*This preview shows
page 1. Sign up
to
view the full content.*

**Unformatted text preview: **umed
to grow at a constant rate) that it
is expected to provide over an
infinite time horizon. Finding the Cost of Common Stock Equity
The cost of common stock equity, ks, is the rate at which investors discount the
expected dividends of the firm to determine its share value. Two techniques are
used to measure the cost of common stock equity.5 One relies on the constantgrowth valuation model, the other on the capital asset pricing model (CAPM). Using the Constant-Growth Valuation (Gordon) Model
In Chapter 7 we found the value of a share of stock to be equal to the present value
of all future dividends, which in one model were assumed to grow at a constant
annual rate over an infinite time horizon. This is the constant-growth valuation 4. For simplicity, the preferred stock in this example is assumed to be sold for its par value. In practice, particularly
for subsequent issues of already outstanding preferred stock, it is typically sold at a price that differs from its par
value.
5. Other, more subjective techniques are available for estimating the cost of common stock equity. One popular
technique is the bond yield plus a premium; it estimates the cost of common stock equity by adding a premium, typically between 3% and 5%, to the firm’s current cost of long-term debt. Another, even more subjective technique
uses the firm’s expected return on equity (ROE) as a measure of its cost of common stock equity. Here we focus only
on the more theoretically based techniques. 478 PART 4 Long-Term Financial Decisions model, also known as the Gordon model. The key expression derived for this
model was presented as Equation 7.5 and is restated here:
D1
ks g P0 (11.4) where
P0
D1
ks

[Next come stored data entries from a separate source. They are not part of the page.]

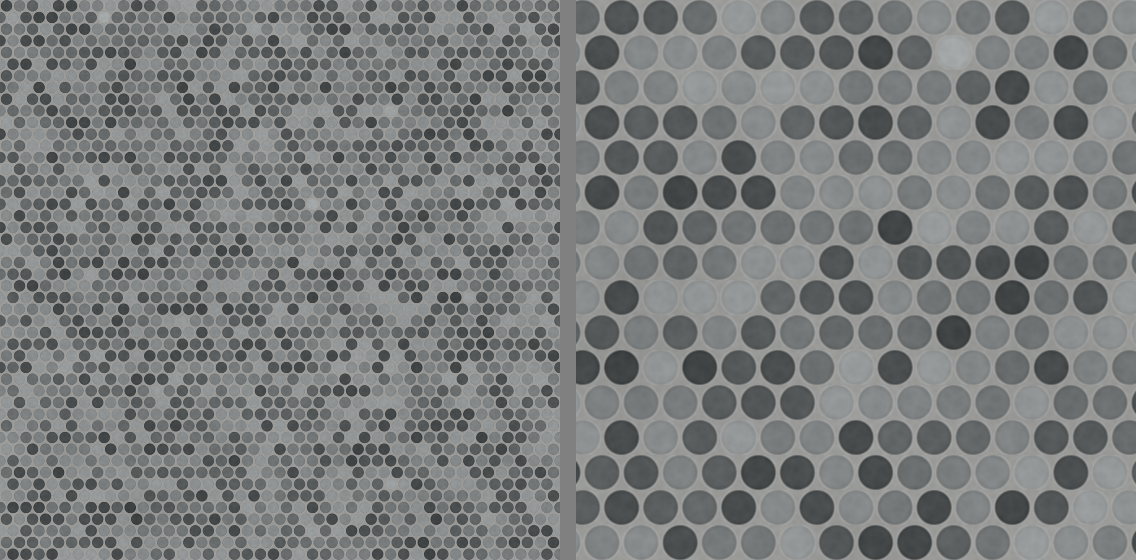
Left, the full canvas; right, a detail of the centre.
A WebGL 2 fragment shader for this texture:

```glsl
#version 300 es
precision highp float;
// Penny-round mosaic: 43 by 48 staggered round tiles in mixed greys, set in
// pale grout. Each tile hashes its own tone; layered sines add broad stains
// and cellular noise adds fine mottling. The whole sheet wraps at its borders.

uniform vec2 u_resolution;
out vec4 fragColor;

const vec2 GRID = vec2(43.0, 48.0);
const float TAU = 6.2831853;

float hash(vec2 p) {
    vec3 q = fract(p.xyx * vec3(0.1031, 0.1030, 0.0973));
    q += dot(q, q.yzx + 33.33);
    return fract((q.x + q.y) * q.z);
}

// Distance to the nearest scattered point, wrapping after "period" cells
float cellular(vec2 uv, float period) {
    vec2 p = uv * period, cell = floor(p);
    float nearest = 2.0;
    for (int y = -1; y <= 1; y++)
    for (int x = -1; x <= 1; x++) {
        vec2 c = cell + vec2(x, y);
        vec2 id = mod(c, period);
        vec2 point = c + vec2(hash(id + 17.0), hash(id + 91.0));
        nearest = min(nearest, distance(p, point));
    }
    return nearest;
}

// Broad soft stains from warped sines with whole-number frequencies
float stains(vec2 uv) {
    vec2 p = uv * TAU;
    float sum = 0.0, weight = 0.5;
    for (int i = 0; i < 4; i++) {
        float k = float(i);
        vec2 f = vec2(2.0 + k * 2.0, 3.0 + k);
        sum += weight * sin(f.x * p.x + k * 1.7 + 1.4 * sin(p.y * f.y + k))
                      * sin(f.y * p.y + k * 2.3 + 1.2 * sin(p.x * f.x));
        weight *= 0.65;
    }
    return sum;
}

void main() {
    vec2 uv = gl_FragCoord.xy / u_resolution;

    // Alternate rows shift by half a tile
    vec2 p = uv * GRID;
    float row = floor(p.y);
    p.x += 0.5 * mod(row + 1.0, 2.0);
    vec2 id = vec2(mod(floor(p.x), GRID.x), row);
    vec2 local = (fract(p) - 0.5) * vec2(1.0, GRID.x / GRID.y);
    float edge = length(local) - 0.442;
    float soft = max(0.035, 0.6 * GRID.x / u_resolution.x);

    float mottle = cellular(uv, 110.0) - 0.5;
    float grain = cellular(uv, 230.0) - 0.5;
    float stain = stains(uv);

    // Tile tone: loose steps from charcoal to pale grey, with a few bright ones
    float pick = hash(id + 5.0);
    float level = (floor(pick * 6.0) + 0.8 * hash(id + 43.0)) / 5.8;
    float tone = mix(0.265, 0.605, level);
    tone += 0.06 * step(0.97, hash(id + 71.0)) * level;
    vec3 tile = tone + vec3(-0.008, 0.004, 0.008);
    tile += 0.035 * mottle + 0.02 * grain + 0.022 * stain;
    tile -= 0.025 * smoothstep(-0.12, -0.02, edge);

    // Pale grout, brightest where it rings each tile
    vec3 grout = vec3(0.595, 0.598, 0.590) + 0.02 * stain + 0.03 * grain;
    grout += 0.035 * (1.0 - smoothstep(0.0, 0.07, abs(edge - 0.015)));

    vec3 color = mix(tile, grout, smoothstep(-soft, soft, edge));
    fragColor = vec4(color, 1.0);
}
```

g value of common stock
per-share dividend expected at the end of year 1
required return on common stock
constant rate of growth in dividends Solving Equation 11.4 for ks results in the following expression for the cost
of common stock equity:
ks D1
P0 g (11.5) Equation 11.5 indicates that the cost of common stock equity can be found by
dividing the dividend expected at the end of year 1 by the current price of the
stock and adding the expected growth rate. Because common stock dividends are
paid from after-tax income, no tax adjustment is required.
EXAMPLE Duchess Corporation wishes to determine its cost of common stock equity, ks.
The market price, P0, of its common stock is $50 per share. The firm expects to
pay a dividend, D1, of $4 at the end of the coming year, 2004. The dividends paid
on the outstanding stock over the past 6 years (1998–2003) were as follows:
Year Dividend 2003 $3.80 2002 3.62 2001 3.47 2000 3.33 1999 3.12 1998 2.97 Using the table for the present value interest factors, PVIF (Table A–2), or a
financial calculator in conjunction with the technique described for finding
growth rates in Chapter 4, we can calculate the annual growth rate of dividends,
g. It turns out to be approximately 5% (more precisely, it is 5.05%). Substituting
D1 $4, P0 $50, and g 5% into Equation 11.5 yields the cost of common
stock equity:
ks $4
$50 0.05 0.08 0.05 0.130, or 13.0% The 13.0% cost of common stock equity represents the return required by existing shareholders on their investment. If the actual return is less than that, shareholders are likely to begin selling their stock. CHAPTER 11 The Cost of Capital 479 Using the Capital Asset Pricing Model (CAPM)
capital asset pricing model
(CAPM)
Describes the relationship
between the required return, ks,
and the nondiversifiable risk of
the firm as measured by the beta
coefficient, b. Recall from Chapter 5 that the capital asset pricing model (CAPM) describes the
relationship between the required return, ks, and the nondiversifiable risk of the
firm as measured by the beta coefficient, b. The basic CAPM is
ks RF [b (km RF)] (11.6) where
RF
km risk-free rate of return
market return; return on the market portfolio of assets Using CAPM indicates that the cost of common stock equity is the return
required by investors as compensation for the firm’s nondiversifiable risk, measured by beta.
EXAMPLE Duchess Corporation now wishes to calculate its cost of common stock equity,
ks, by using the capital asset pricing model. The firm’s investment advisers and
its own analyses indicate that the risk-free rate, RF, equals 7%; the firm’s beta,
b, equals 1.5; and the market return, km, equals 11%. Substituting these values
into Equation 11.6, the company estimates the cost of common stock equity, ks,
to be
ks 7.0% [1.5 (11.0% 7.0%)] 7.0% 6.0% 13.0% The 13.0% cost of common stock equity represents the required return of investors
in Duchess Corporation common stock. It is the same as that found by using the
constant-growth valuation model. Comparing the Constant-Growth and CAPM Techniques
The CAPM technique differs from the constant-growth valuation model in that it
directly considers the firm’s risk, as reflected by beta, in determining the required
return or cost of common stock equity. The constant-growth model does not look
at risk; it uses the market price, P0, as a reflection of the expec...

View
Full
Document